Excerpted records:

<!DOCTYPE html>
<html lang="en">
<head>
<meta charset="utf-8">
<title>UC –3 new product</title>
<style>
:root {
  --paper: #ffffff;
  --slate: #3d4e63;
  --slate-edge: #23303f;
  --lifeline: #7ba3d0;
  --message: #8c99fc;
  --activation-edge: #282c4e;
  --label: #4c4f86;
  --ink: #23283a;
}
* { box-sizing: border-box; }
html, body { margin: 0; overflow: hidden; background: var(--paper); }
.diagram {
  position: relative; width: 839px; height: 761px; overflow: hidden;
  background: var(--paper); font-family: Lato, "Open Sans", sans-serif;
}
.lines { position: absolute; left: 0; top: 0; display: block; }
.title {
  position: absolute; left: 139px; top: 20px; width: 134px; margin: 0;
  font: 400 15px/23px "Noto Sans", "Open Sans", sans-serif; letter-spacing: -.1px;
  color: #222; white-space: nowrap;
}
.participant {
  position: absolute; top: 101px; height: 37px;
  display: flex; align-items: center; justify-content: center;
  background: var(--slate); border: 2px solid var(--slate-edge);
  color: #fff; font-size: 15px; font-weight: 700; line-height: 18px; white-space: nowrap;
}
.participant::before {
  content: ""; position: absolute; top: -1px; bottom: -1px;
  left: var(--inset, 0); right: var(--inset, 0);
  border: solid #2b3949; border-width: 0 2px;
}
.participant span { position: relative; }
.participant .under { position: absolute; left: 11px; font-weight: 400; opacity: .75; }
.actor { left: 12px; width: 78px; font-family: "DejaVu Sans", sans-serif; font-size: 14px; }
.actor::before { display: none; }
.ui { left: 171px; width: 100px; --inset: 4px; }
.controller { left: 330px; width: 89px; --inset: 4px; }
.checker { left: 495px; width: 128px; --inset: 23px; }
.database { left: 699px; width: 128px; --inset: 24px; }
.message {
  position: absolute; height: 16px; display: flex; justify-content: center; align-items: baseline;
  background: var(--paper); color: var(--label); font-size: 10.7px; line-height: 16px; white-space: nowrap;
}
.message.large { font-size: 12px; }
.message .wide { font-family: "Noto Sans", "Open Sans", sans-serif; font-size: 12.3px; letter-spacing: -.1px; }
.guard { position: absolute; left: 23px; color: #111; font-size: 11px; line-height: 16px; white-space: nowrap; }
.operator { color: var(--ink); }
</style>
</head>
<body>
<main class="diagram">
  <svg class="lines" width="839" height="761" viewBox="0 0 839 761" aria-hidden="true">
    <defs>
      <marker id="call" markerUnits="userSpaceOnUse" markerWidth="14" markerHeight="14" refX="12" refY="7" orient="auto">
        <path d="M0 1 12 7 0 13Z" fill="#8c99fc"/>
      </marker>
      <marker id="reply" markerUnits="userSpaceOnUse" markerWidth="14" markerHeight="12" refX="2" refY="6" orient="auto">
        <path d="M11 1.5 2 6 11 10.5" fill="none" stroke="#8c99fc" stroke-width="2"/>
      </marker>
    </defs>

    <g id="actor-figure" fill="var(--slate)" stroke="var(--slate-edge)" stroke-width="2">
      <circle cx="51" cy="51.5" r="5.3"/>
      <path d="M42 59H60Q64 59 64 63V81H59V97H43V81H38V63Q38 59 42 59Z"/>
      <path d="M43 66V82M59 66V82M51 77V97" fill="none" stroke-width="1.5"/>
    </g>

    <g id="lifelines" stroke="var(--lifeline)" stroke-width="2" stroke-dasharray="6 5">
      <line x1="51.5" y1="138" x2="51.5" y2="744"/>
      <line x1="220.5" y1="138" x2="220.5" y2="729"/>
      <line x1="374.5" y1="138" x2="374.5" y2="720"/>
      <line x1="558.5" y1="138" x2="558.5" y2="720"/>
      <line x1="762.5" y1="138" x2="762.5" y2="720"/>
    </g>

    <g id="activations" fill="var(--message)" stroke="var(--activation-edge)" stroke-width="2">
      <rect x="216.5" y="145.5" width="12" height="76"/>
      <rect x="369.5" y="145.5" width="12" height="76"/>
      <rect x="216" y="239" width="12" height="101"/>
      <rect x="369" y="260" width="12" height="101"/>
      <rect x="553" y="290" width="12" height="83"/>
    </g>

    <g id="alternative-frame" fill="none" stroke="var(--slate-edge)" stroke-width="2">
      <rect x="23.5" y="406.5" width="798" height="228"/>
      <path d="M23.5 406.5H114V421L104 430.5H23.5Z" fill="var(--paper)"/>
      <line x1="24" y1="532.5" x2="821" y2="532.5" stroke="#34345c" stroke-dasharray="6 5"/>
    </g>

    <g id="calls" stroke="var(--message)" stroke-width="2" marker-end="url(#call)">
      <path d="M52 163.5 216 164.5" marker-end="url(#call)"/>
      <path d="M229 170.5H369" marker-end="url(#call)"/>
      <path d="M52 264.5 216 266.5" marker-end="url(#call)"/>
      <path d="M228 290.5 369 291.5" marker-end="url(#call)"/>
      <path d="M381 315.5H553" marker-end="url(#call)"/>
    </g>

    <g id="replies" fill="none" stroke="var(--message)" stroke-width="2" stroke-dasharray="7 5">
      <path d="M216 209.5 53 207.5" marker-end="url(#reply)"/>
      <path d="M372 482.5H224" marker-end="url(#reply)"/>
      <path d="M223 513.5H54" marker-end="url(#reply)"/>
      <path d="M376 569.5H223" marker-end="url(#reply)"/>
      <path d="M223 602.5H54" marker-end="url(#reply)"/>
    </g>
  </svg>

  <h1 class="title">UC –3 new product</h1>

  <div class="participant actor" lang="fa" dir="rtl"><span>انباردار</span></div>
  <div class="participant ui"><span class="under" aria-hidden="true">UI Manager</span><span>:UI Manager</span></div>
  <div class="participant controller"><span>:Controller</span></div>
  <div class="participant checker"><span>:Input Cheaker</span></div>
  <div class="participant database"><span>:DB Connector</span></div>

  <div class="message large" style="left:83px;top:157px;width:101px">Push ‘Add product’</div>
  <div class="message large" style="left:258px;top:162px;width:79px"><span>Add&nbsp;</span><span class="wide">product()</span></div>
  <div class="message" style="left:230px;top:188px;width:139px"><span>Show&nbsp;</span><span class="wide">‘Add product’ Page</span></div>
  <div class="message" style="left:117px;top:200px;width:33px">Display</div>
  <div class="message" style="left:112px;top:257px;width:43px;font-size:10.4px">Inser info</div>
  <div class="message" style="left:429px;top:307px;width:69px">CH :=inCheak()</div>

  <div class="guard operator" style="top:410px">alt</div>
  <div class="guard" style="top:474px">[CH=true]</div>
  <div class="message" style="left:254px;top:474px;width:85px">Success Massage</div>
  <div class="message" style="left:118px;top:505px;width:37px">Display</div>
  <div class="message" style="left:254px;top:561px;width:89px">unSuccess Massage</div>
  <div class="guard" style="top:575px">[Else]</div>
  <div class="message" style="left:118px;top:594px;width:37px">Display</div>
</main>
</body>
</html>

Instructions to follow:
Return every line above exactly as it stands.

Exercise output:
<!DOCTYPE html>
<html lang="en">
<head>
<meta charset="utf-8">
<title>UC –3 new product</title>
<style>
:root {
  --paper: #ffffff;
  --slate: #3d4e63;
  --slate-edge: #23303f;
  --lifeline: #7ba3d0;
  --message: #8c99fc;
  --activation-edge: #282c4e;
  --label: #4c4f86;
  --ink: #23283a;
}
* { box-sizing: border-box; }
html, body { margin: 0; overflow: hidden; background: var(--paper); }
.diagram {
  position: relative; width: 839px; height: 761px; overflow: hidden;
  background: var(--paper); font-family: Lato, "Open Sans", sans-serif;
}
.lines { position: absolute; left: 0; top: 0; display: block; }
.title {
  position: absolute; left: 139px; top: 20px; width: 134px; margin: 0;
  font: 400 15px/23px "Noto Sans", "Open Sans", sans-serif; letter-spacing: -.1px;
  color: #222; white-space: nowrap;
}
.participant {
  position: absolute; top: 101px; height: 37px;
  display: flex; align-items: center; justify-content: center;
  background: var(--slate); border: 2px solid var(--slate-edge);
  color: #fff; font-size: 15px; font-weight: 700; line-height: 18px; white-space: nowrap;
}
.participant::before {
  content: ""; position: absolute; top: -1px; bottom: -1px;
  left: var(--inset, 0); right: var(--inset, 0);
  border: solid #2b3949; border-width: 0 2px;
}
.participant span { position: relative; }
.participant .under { position: absolute; left: 11px; font-weight: 400; opacity: .75; }
.actor { left: 12px; width: 78px; font-family: "DejaVu Sans", sans-serif; font-size: 14px; }
.actor::before { display: none; }
.ui { left: 171px; width: 100px; --inset: 4px; }
.controller { left: 330px; width: 89px; --inset: 4px; }
.checker { left: 495px; width: 128px; --inset: 23px; }
.database { left: 699px; width: 128px; --inset: 24px; }
.message {
  position: absolute; height: 16px; display: flex; justify-content: center; align-items: baseline;
  background: var(--paper); color: var(--label); font-size: 10.7px; line-height: 16px; white-space: nowrap;
}
.message.large { font-size: 12px; }
.message .wide { font-family: "Noto Sans", "Open Sans", sans-serif; font-size: 12.3px; letter-spacing: -.1px; }
.guard { position: absolute; left: 23px; color: #111; font-size: 11px; line-height: 16px; white-space: nowrap; }
.operator { color: var(--ink); }
</style>
</head>
<body>
<main class="diagram">
  <svg class="lines" width="839" height="761" viewBox="0 0 839 761" aria-hidden="true">
    <defs>
      <marker id="call" markerUnits="userSpaceOnUse" markerWidth="14" markerHeight="14" refX="12" refY="7" orient="auto">
        <path d="M0 1 12 7 0 13Z" fill="#8c99fc"/>
      </marker>
      <marker id="reply" markerUnits="userSpaceOnUse" markerWidth="14" markerHeight="12" refX="2" refY="6" orient="auto">
        <path d="M11 1.5 2 6 11 10.5" fill="none" stroke="#8c99fc" stroke-width="2"/>
      </marker>
    </defs>

    <g id="actor-figure" fill="var(--slate)" stroke="var(--slate-edge)" stroke-width="2">
      <circle cx="51" cy="51.5" r="5.3"/>
      <path d="M42 59H60Q64 59 64 63V81H59V97H43V81H38V63Q38 59 42 59Z"/>
      <path d="M43 66V82M59 66V82M51 77V97" fill="none" stroke-width="1.5"/>
    </g>

    <g id="lifelines" stroke="var(--lifeline)" stroke-width="2" stroke-dasharray="6 5">
      <line x1="51.5" y1="138" x2="51.5" y2="744"/>
      <line x1="220.5" y1="138" x2="220.5" y2="729"/>
      <line x1="374.5" y1="138" x2="374.5" y2="720"/>
      <line x1="558.5" y1="138" x2="558.5" y2="720"/>
      <line x1="762.5" y1="138" x2="762.5" y2="720"/>
    </g>

    <g id="activations" fill="var(--message)" stroke="var(--activation-edge)" stroke-width="2">
      <rect x="216.5" y="145.5" width="12" height="76"/>
      <rect x="369.5" y="145.5" width="12" height="76"/>
      <rect x="216" y="239" width="12" height="101"/>
      <rect x="369" y="260" width="12" height="101"/>
      <rect x="553" y="290" width="12" height="83"/>
    </g>

    <g id="alternative-frame" fill="none" stroke="var(--slate-edge)" stroke-width="2">
      <rect x="23.5" y="406.5" width="798" height="228"/>
      <path d="M23.5 406.5H114V421L104 430.5H23.5Z" fill="var(--paper)"/>
      <line x1="24" y1="532.5" x2="821" y2="532.5" stroke="#34345c" stroke-dasharray="6 5"/>
    </g>

    <g id="calls" stroke="var(--message)" stroke-width="2" marker-end="url(#call)">
      <path d="M52 163.5 216 164.5" marker-end="url(#call)"/>
      <path d="M229 170.5H369" marker-end="url(#call)"/>
      <path d="M52 264.5 216 266.5" marker-end="url(#call)"/>
      <path d="M228 290.5 369 291.5" marker-end="url(#call)"/>
      <path d="M381 315.5H553" marker-end="url(#call)"/>
    </g>

    <g id="replies" fill="none" stroke="var(--message)" stroke-width="2" stroke-dasharray="7 5">
      <path d="M216 209.5 53 207.5" marker-end="url(#reply)"/>
      <path d="M372 482.5H224" marker-end="url(#reply)"/>
      <path d="M223 513.5H54" marker-end="url(#reply)"/>
      <path d="M376 569.5H223" marker-end="url(#reply)"/>
      <path d="M223 602.5H54" marker-end="url(#reply)"/>
    </g>
  </svg>

  <h1 class="title">UC –3 new product</h1>

  <div class="participant actor" lang="fa" dir="rtl"><span>انباردار</span></div>
  <div class="participant ui"><span class="under" aria-hidden="true">UI Manager</span><span>:UI Manager</span></div>
  <div class="participant controller"><span>:Controller</span></div>
  <div class="participant checker"><span>:Input Cheaker</span></div>
  <div class="participant database"><span>:DB Connector</span></div>

  <div class="message large" style="left:83px;top:157px;width:101px">Push ‘Add product’</div>
  <div class="message large" style="left:258px;top:162px;width:79px"><span>Add&nbsp;</span><span class="wide">product()</span></div>
  <div class="message" style="left:230px;top:188px;width:139px"><span>Show&nbsp;</span><span class="wide">‘Add product’ Page</span></div>
  <div class="message" style="left:117px;top:200px;width:33px">Display</div>
  <div class="message" style="left:112px;top:257px;width:43px;font-size:10.4px">Inser info</div>
  <div class="message" style="left:429px;top:307px;width:69px">CH :=inCheak()</div>

  <div class="guard operator" style="top:410px">alt</div>
  <div class="guard" style="top:474px">[CH=true]</div>
  <div class="message" style="left:254px;top:474px;width:85px">Success Massage</div>
  <div class="message" style="left:118px;top:505px;width:37px">Display</div>
  <div class="message" style="left:254px;top:561px;width:89px">unSuccess Massage</div>
  <div class="guard" style="top:575px">[Else]</div>
  <div class="message" style="left:118px;top:594px;width:37px">Display</div>
</main>
</body>
</html>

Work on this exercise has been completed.